What is being asked => Output every line of the material exactly, omitting images.

[[ Excerpted records open ]]

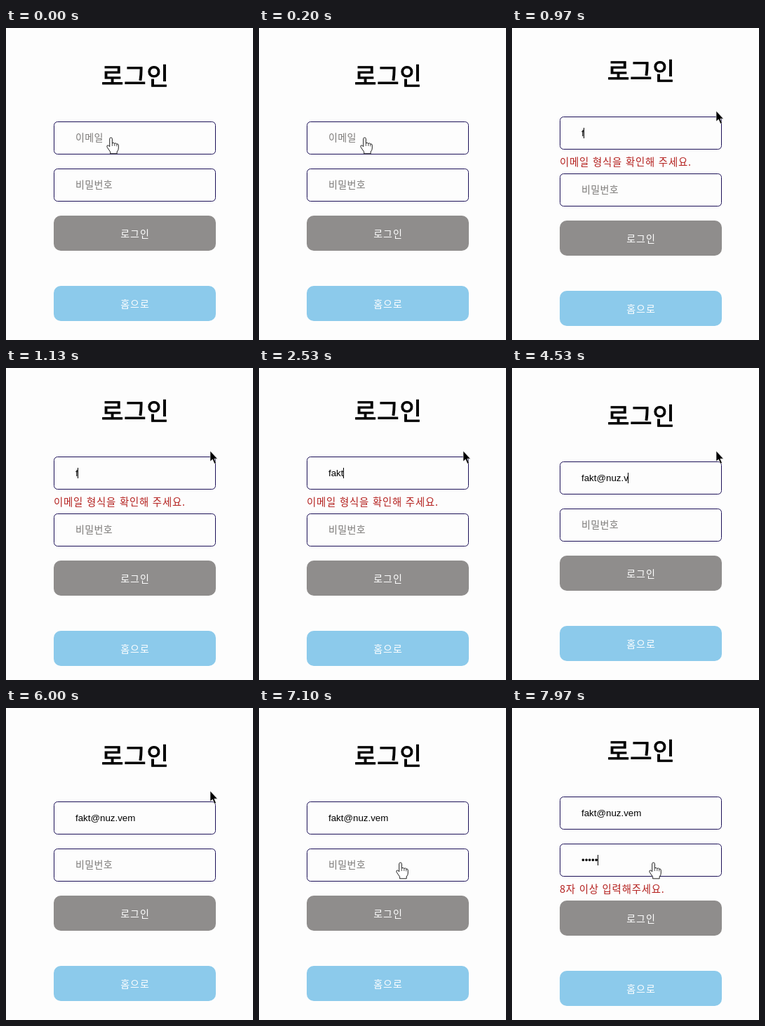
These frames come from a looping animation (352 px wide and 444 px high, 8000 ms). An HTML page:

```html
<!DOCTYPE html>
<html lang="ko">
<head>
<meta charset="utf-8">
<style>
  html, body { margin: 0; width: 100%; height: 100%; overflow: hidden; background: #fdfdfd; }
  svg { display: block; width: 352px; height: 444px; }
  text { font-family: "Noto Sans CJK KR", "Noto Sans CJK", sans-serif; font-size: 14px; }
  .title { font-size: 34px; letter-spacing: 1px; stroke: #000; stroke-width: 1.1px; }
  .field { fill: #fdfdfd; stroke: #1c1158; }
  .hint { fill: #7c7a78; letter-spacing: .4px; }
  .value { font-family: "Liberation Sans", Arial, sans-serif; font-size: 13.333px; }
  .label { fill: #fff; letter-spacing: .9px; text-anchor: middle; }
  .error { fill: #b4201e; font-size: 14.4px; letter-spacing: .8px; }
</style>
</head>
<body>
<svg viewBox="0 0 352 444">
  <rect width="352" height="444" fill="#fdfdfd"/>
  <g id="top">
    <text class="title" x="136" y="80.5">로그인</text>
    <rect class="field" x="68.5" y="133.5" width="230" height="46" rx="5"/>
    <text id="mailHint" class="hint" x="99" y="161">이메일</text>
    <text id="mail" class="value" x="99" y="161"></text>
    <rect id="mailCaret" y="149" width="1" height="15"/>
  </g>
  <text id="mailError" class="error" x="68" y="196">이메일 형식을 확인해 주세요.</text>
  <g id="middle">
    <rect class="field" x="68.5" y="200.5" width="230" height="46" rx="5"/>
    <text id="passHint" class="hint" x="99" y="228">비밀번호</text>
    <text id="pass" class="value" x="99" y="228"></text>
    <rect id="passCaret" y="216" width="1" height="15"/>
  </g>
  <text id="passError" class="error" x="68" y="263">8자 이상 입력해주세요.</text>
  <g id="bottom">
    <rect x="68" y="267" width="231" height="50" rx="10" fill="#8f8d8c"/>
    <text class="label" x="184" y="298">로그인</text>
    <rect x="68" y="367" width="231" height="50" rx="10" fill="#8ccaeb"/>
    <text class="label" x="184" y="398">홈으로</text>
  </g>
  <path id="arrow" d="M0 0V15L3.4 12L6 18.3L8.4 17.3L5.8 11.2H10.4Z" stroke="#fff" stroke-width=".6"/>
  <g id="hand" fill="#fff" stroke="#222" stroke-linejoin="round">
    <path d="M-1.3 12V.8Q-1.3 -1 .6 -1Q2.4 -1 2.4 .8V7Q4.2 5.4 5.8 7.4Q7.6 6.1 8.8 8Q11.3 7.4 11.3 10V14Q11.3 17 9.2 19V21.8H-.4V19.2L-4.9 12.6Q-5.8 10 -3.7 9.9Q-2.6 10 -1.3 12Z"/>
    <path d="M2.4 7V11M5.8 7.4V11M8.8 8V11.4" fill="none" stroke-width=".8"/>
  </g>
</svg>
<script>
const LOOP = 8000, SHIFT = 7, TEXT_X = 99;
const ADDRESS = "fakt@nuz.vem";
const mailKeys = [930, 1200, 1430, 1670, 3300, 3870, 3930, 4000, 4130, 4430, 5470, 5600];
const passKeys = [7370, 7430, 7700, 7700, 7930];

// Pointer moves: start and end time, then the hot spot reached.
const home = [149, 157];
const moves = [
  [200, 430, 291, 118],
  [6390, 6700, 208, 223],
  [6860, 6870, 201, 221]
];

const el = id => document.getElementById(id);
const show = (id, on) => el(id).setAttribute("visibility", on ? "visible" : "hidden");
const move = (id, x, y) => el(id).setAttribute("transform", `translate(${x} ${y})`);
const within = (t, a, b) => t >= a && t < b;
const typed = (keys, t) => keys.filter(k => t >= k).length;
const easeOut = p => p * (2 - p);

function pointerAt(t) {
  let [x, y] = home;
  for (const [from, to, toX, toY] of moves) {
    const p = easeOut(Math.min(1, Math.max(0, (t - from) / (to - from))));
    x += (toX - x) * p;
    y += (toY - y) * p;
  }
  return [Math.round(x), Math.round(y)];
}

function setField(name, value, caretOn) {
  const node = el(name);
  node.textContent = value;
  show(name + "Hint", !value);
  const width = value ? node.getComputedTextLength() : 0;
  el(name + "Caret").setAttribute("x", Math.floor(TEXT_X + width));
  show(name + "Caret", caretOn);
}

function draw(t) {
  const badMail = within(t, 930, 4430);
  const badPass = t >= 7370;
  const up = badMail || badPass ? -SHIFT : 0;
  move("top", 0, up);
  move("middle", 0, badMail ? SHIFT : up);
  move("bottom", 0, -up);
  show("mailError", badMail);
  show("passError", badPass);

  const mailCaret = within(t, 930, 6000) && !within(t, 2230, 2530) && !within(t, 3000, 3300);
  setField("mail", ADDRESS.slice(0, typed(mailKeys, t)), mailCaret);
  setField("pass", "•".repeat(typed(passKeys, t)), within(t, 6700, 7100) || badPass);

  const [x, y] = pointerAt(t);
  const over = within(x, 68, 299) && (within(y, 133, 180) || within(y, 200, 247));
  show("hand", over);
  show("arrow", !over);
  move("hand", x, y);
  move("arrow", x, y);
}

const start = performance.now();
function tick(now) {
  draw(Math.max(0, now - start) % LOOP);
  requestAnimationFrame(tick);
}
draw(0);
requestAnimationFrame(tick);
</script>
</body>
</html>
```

[[ Excerpted records closed ]]

Problem solution =>
These frames come from a looping animation (352 px wide and 444 px high, 8000 ms). An HTML page:

```html
<!DOCTYPE html>
<html lang="ko">
<head>
<meta charset="utf-8">
<style>
  html, body { margin: 0; width: 100%; height: 100%; overflow: hidden; background: #fdfdfd; }
  svg { display: block; width: 352px; height: 444px; }
  text { font-family: "Noto Sans CJK KR", "Noto Sans CJK", sans-serif; font-size: 14px; }
  .title { font-size: 34px; letter-spacing: 1px; stroke: #000; stroke-width: 1.1px; }
  .field { fill: #fdfdfd; stroke: #1c1158; }
  .hint { fill: #7c7a78; letter-spacing: .4px; }
  .value { font-family: "Liberation Sans", Arial, sans-serif; font-size: 13.333px; }
  .label { fill: #fff; letter-spacing: .9px; text-anchor: middle; }
  .error { fill: #b4201e; font-size: 14.4px; letter-spacing: .8px; }
</style>
</head>
<body>
<svg viewBox="0 0 352 444">
  <rect width="352" height="444" fill="#fdfdfd"/>
  <g id="top">
    <text class="title" x="136" y="80.5">로그인</text>
    <rect class="field" x="68.5" y="133.5" width="230" height="46" rx="5"/>
    <text id="mailHint" class="hint" x="99" y="161">이메일</text>
    <text id="mail" class="value" x="99" y="161"></text>
    <rect id="mailCaret" y="149" width="1" height="15"/>
  </g>
  <text id="mailError" class="error" x="68" y="196">이메일 형식을 확인해 주세요.</text>
  <g id="middle">
    <rect class="field" x="68.5" y="200.5" width="230" height="46" rx="5"/>
    <text id="passHint" class="hint" x="99" y="228">비밀번호</text>
    <text id="pass" class="value" x="99" y="228"></text>
    <rect id="passCaret" y="216" width="1" height="15"/>
  </g>
  <text id="passError" class="error" x="68" y="263">8자 이상 입력해주세요.</text>
  <g id="bottom">
    <rect x="68" y="267" width="231" height="50" rx="10" fill="#8f8d8c"/>
    <text class="label" x="184" y="298">로그인</text>
    <rect x="68" y="367" width="231" height="50" rx="10" fill="#8ccaeb"/>
    <text class="label" x="184" y="398">홈으로</text>
  </g>
  <path id="arrow" d="M0 0V15L3.4 12L6 18.3L8.4 17.3L5.8 11.2H10.4Z" stroke="#fff" stroke-width=".6"/>
  <g id="hand" fill="#fff" stroke="#222" stroke-linejoin="round">
    <path d="M-1.3 12V.8Q-1.3 -1 .6 -1Q2.4 -1 2.4 .8V7Q4.2 5.4 5.8 7.4Q7.6 6.1 8.8 8Q11.3 7.4 11.3 10V14Q11.3 17 9.2 19V21.8H-.4V19.2L-4.9 12.6Q-5.8 10 -3.7 9.9Q-2.6 10 -1.3 12Z"/>
    <path d="M2.4 7V11M5.8 7.4V11M8.8 8V11.4" fill="none" stroke-width=".8"/>
  </g>
</svg>
<script>
const LOOP = 8000, SHIFT = 7, TEXT_X = 99;
const ADDRESS = "fakt@nuz.vem";
const mailKeys = [930, 1200, 1430, 1670, 3300, 3870, 3930, 4000, 4130, 4430, 5470, 5600];
const passKeys = [7370, 7430, 7700, 7700, 7930];

// Pointer moves: start and end time, then the hot spot reached.
const home = [149, 157];
const moves = [
  [200, 430, 291, 118],
  [6390, 6700, 208, 223],
  [6860, 6870, 201, 221]
];

const el = id => document.getElementById(id);
const show = (id, on) => el(id).setAttribute("visibility", on ? "visible" : "hidden");
const move = (id, x, y) => el(id).setAttribute("transform", `translate(${x} ${y})`);
const within = (t, a, b) => t >= a && t < b;
const typed = (keys, t) => keys.filter(k => t >= k).length;
const easeOut = p => p * (2 - p);

function pointerAt(t) {
  let [x, y] = home;
  for (const [from, to, toX, toY] of moves) {
    const p = easeOut(Math.min(1, Math.max(0, (t - from) / (to - from))));
    x += (toX - x) * p;
    y += (toY - y) * p;
  }
  return [Math.round(x), Math.round(y)];
}

function setField(name, value, caretOn) {
  const node = el(name);
  node.textContent = value;
  show(name + "Hint", !value);
  const width = value ? node.getComputedTextLength() : 0;
  el(name + "Caret").setAttribute("x", Math.floor(TEXT_X + width));
  show(name + "Caret", caretOn);
}

function draw(t) {
  const badMail = within(t, 930, 4430);
  const badPass = t >= 7370;
  const up = badMail || badPass ? -SHIFT : 0;
  move("top", 0, up);
  move("middle", 0, badMail ? SHIFT : up);
  move("bottom", 0, -up);
  show("mailError", badMail);
  show("passError", badPass);

  const mailCaret = within(t, 930, 6000) && !within(t, 2230, 2530) && !within(t, 3000, 3300);
  setField("mail", ADDRESS.slice(0, typed(mailKeys, t)), mailCaret);
  setField("pass", "•".repeat(typed(passKeys, t)), within(t, 6700, 7100) || badPass);

  const [x, y] = pointerAt(t);
  const over = within(x, 68, 299) && (within(y, 133, 180) || within(y, 200, 247));
  show("hand", over);
  show("arrow", !over);
  move("hand", x, y);
  move("arrow", x, y);
}

const start = performance.now();
function tick(now) {
  draw(Math.max(0, now - start) % LOOP);
  requestAnimationFrame(tick);
}
draw(0);
requestAnimationFrame(tick);
</script>
</body>
</html>
```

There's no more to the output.